A Publication of WTVP

Any business or organization that owns and operates buildings has a great opportunity to realize savings.

Today’s business climate is one that can keep business owners and managers up at night, searching for any long-term opportunity to decrease costs. This challenge can be exhausting in the attempt to avoid reducing hours/benefits or lowering rates/prices.

However, there are opportunities to reduce the cost of doing business that often go overlooked. From small retail businesses to large business offices to global corporations—not to mention public-sector institutions, or any organization that owns a facility—most think about energy expenses either once a month when they pay their utility bill (as a matter of course and habit), or by utilizing energy-efficient products and processes (e.g., LED lighting, automated entry-exit lighting systems, HVAC system improvements, automatic setback thermostats and numerous other options).

Central Illinois pays comparatively inexpensive rates for energy (electricity and natural gas), driven by the abundance and lower production costs of coal, as well as the lack of a mandatory Renewable Portfolio Standard. In neighboring states, higher energy rates provide considerable incentives to move toward newer energy technologies. Given today’s restrictions on coal and environmental interests, coal will likely become the raw material of last resort for energy suppliers here and across America. But there is enthusiasm and hope when it comes to new technologies related to energy production.

Solar, wind, geothermal and battery-storage technologies have all improved in ways that few might have guessed just a few years ago—and they continue to advance in terms of the costs to produce, ability to install, efficiencies, product affordability and payback.

Moreover, the means to take the energy captured or produced at an owner’s site and integrate it into an electric system behind the meter—or entering into a power purchase agreement utilizing the larger distribution and transmission system—has likewise improved. This allows owners to utilize alternative technologies to generate energy at their sites or purchase renewable energy from off-site generation facilities and feed it directly into their building infrastructure, in tandem with the traditional energy transmission system.

These installations (solar, wind, et al.) can be financed over a number of years—and will continue to provide less expensive electric power for owners well beyond 20 years. The installed cost of solar, for example, has been dropping by seven to 12 percent each year for the last four years. This factor, coupled with numerous grants, rebates and other incentives, can provide payback periods of five to eight years or less on such systems. The efficiencies in energy production and reduction in energy costs can be further improved by taking advantage of numerous incentives from our local utility company for installing LED lighting, more energy-efficient HVAC systems, programmed thermostats, Energy Star appliances, and more.

To summarize: 1) on-site energy production technologies have become extremely efficient, functional and effective; 2) payback periods are getting shorter, while the reduction in energy costs is getting larger; and 3) there are many opportunities for financing from both private and public sources, including grants and rebates. Any business or organization that owns and operates buildings has a great opportunity to realize savings through these systems, with little to lose by exploring the options.

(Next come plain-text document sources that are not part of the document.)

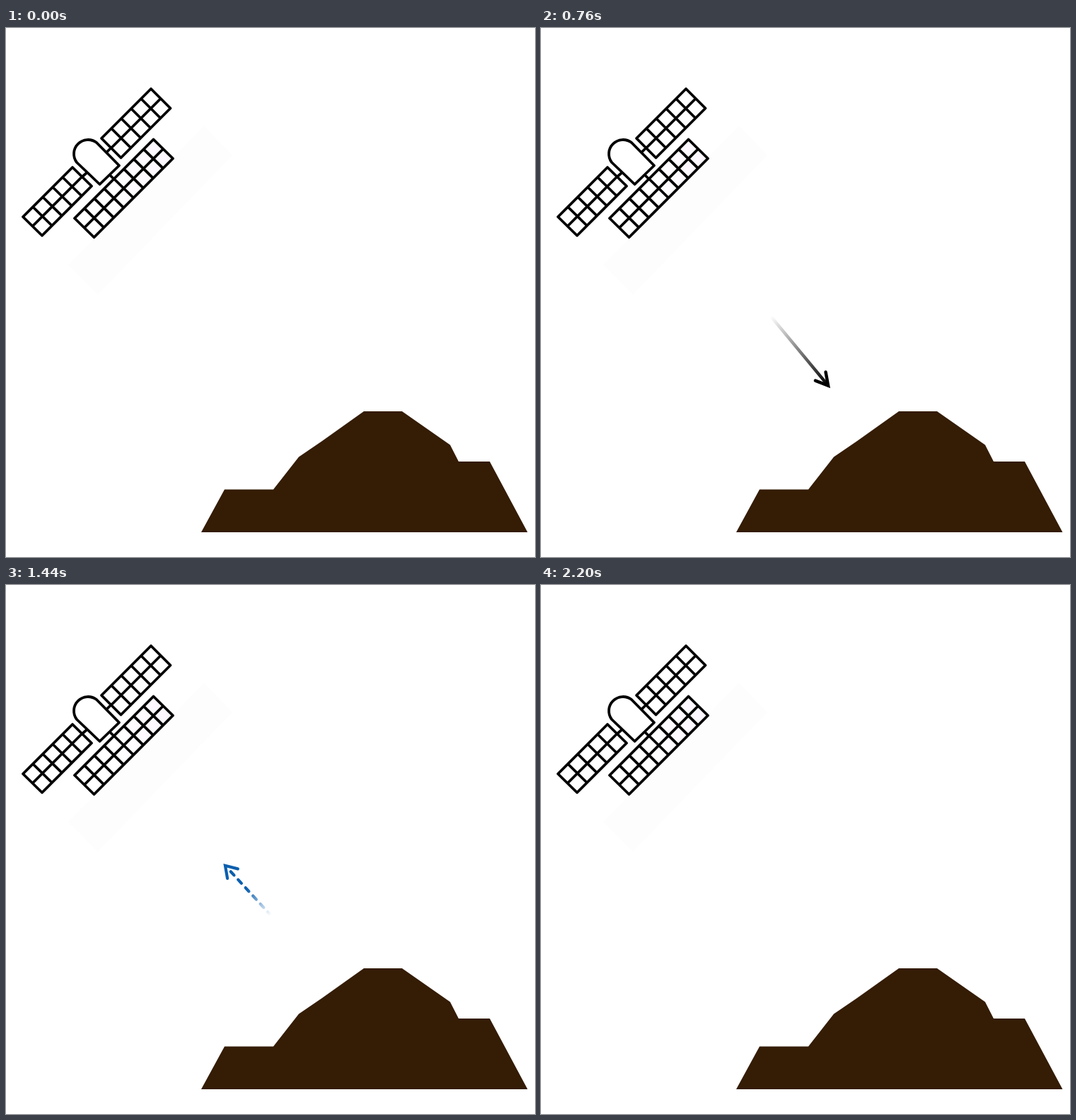
An HTML page that plays this animation: 748x748 px, repeating every 2240 ms.

```html
<!DOCTYPE html>
<html lang="en">
<head>
<meta charset="utf-8">
<title>Satellite signal</title>
<style>
  html, body { margin: 0; width: 100%; height: 100%; overflow: hidden; background: #fff; }
  svg { display: block; width: 100vw; height: 100vh; }
</style>
</head>
<body>
<svg viewBox="0 0 748 748">
  <defs>
    <linearGradient id="blackFade" gradientUnits="userSpaceOnUse" x1="-66" y1="0" x2="60" y2="0">
      <stop offset="0" stop-color="#000" stop-opacity="0"/>
      <stop offset="1" stop-color="#000"/>
    </linearGradient>
    <linearGradient id="blueFade" gradientUnits="userSpaceOnUse" x1="-50" y1="0" x2="50" y2="0">
      <stop offset="0" stop-color="#0b5fae" stop-opacity="0"/>
      <stop offset=".1" stop-color="#0b5fae" stop-opacity=".17"/>
      <stop offset=".5" stop-color="#0b5fae"/>
    </linearGradient>
    <linearGradient id="panelTint">
      <stop offset=".4" stop-color="#fff"/>
      <stop offset="1" stop-color="#fcf5ff"/>
    </linearGradient>
  </defs>

  <g id="request" fill="none" stroke-width="4.5" stroke-linecap="round">
    <path d="M-66 0H60" stroke="url(#blackFade)"/>
    <path d="M44 -9.5L61 0L44 9.5" stroke="#000"/>
  </g>
  <g id="reply" fill="none" stroke-width="4.2" stroke-linecap="round">
    <path d="M34 0H-50" stroke="url(#blueFade)" stroke-dasharray="7 8.5"/>
    <path d="M30 -10L45.5 0L30 10" stroke="#0b5fae"/>
  </g>

  <path d="M276 713L309 652.5H378L414 606.5L447 584L506 542H560L628 589.5L640 613H684L737.500 713Z" fill="#341c05"/>
  <path d="M280 138L320 180L130 377L88 335Z" fill="#fdfdfe"/>
  <g id="satellite" fill="none" stroke="#000" stroke-width="3.8" stroke-linejoin="round">
    <path d="M141 177L149 169M115 204L107 211M146 207L153 214"/>
    <path d="M160 194.500L132.500 221L100 190A20 20 0 0 1 128 162Z" fill="#fff"/>
  </g>
</svg>
<script>
  const LOOP = 2240, STEP = 40;
  const byId = id => document.getElementById(id);
  const clamp = v => Math.max(0, Math.min(1, v));

  // Grid of square cells: corner, long side and short side as vectors.
  function addPanel(x, y, [ux, uy], [vx, vy], columns, fill) {
    let d = `M${x} ${y}l${ux} ${uy}l${vx} ${vy}l${-ux} ${-uy}Z`;
    for (let i = 1; i < columns; i++) {
      const k = i / columns;
      d += `M${x + ux * k} ${y + uy * k}l${vx} ${vy}`;
    }
    d += `M${x + vx / 2} ${y + vy / 2}l${ux} ${uy}`;
    const path = document.createElementNS('http://www.w3.org/2000/svg', 'path');
    path.setAttribute('d', d);
    path.setAttribute('fill', fill);
    byId('satellite').append(path);
  }
  addPanel(135, 156, [70, -70], [27.5, 27.5], 5, '#fff');
  addPanel(24, 267, [70, -70], [27, 26.5], 5, '#fff');
  addPanel(97, 269, [111.5, -111.5], [27.5, 27], 8, 'url(#panelTint)');

  function place(id, x, y, angle, scale) {
    const arrow = byId(id);
    arrow.setAttribute('visibility', scale > 0 ? 'visible' : 'hidden');
    arrow.setAttribute('transform', `translate(${x} ${y}) rotate(${angle}) scale(${scale})`);
  }

  function draw(t) {
    const requestScale = Math.min(clamp(t / 500), clamp((1200 - t) / 200));
    place('request', 175.3 + 0.2525 * t, 238.3 + 0.29 * t, 50.4, requestScale);

    const s = t - 960;
    const replyScale = s < 0 ? 0 : clamp((1900 - t) / 240);
    place('reply', 506.8 - 0.346 * s, 621.8 - 0.399 * s, 227.5, replyScale);
  }

  const start = performance.now();
  function tick() {
    const t = (performance.now() - start) % LOOP;
    draw(Math.floor(t / STEP) * STEP);
    requestAnimationFrame(tick);
  }
  draw(0);
  requestAnimationFrame(tick);
</script>
</body>
</html>
```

There are numerous examples of successful alternative-energy installations nearby, including: Farmington Central School District, Rankin Elementary School in Pekin, Children’s Discovery Museum in Normal, Elmwood High School and Fairbury’s Wastewater Treatment Facility. iBi

Steve Smith is Director of Business Development/Renewable Energy with Farnsworth Group, Inc.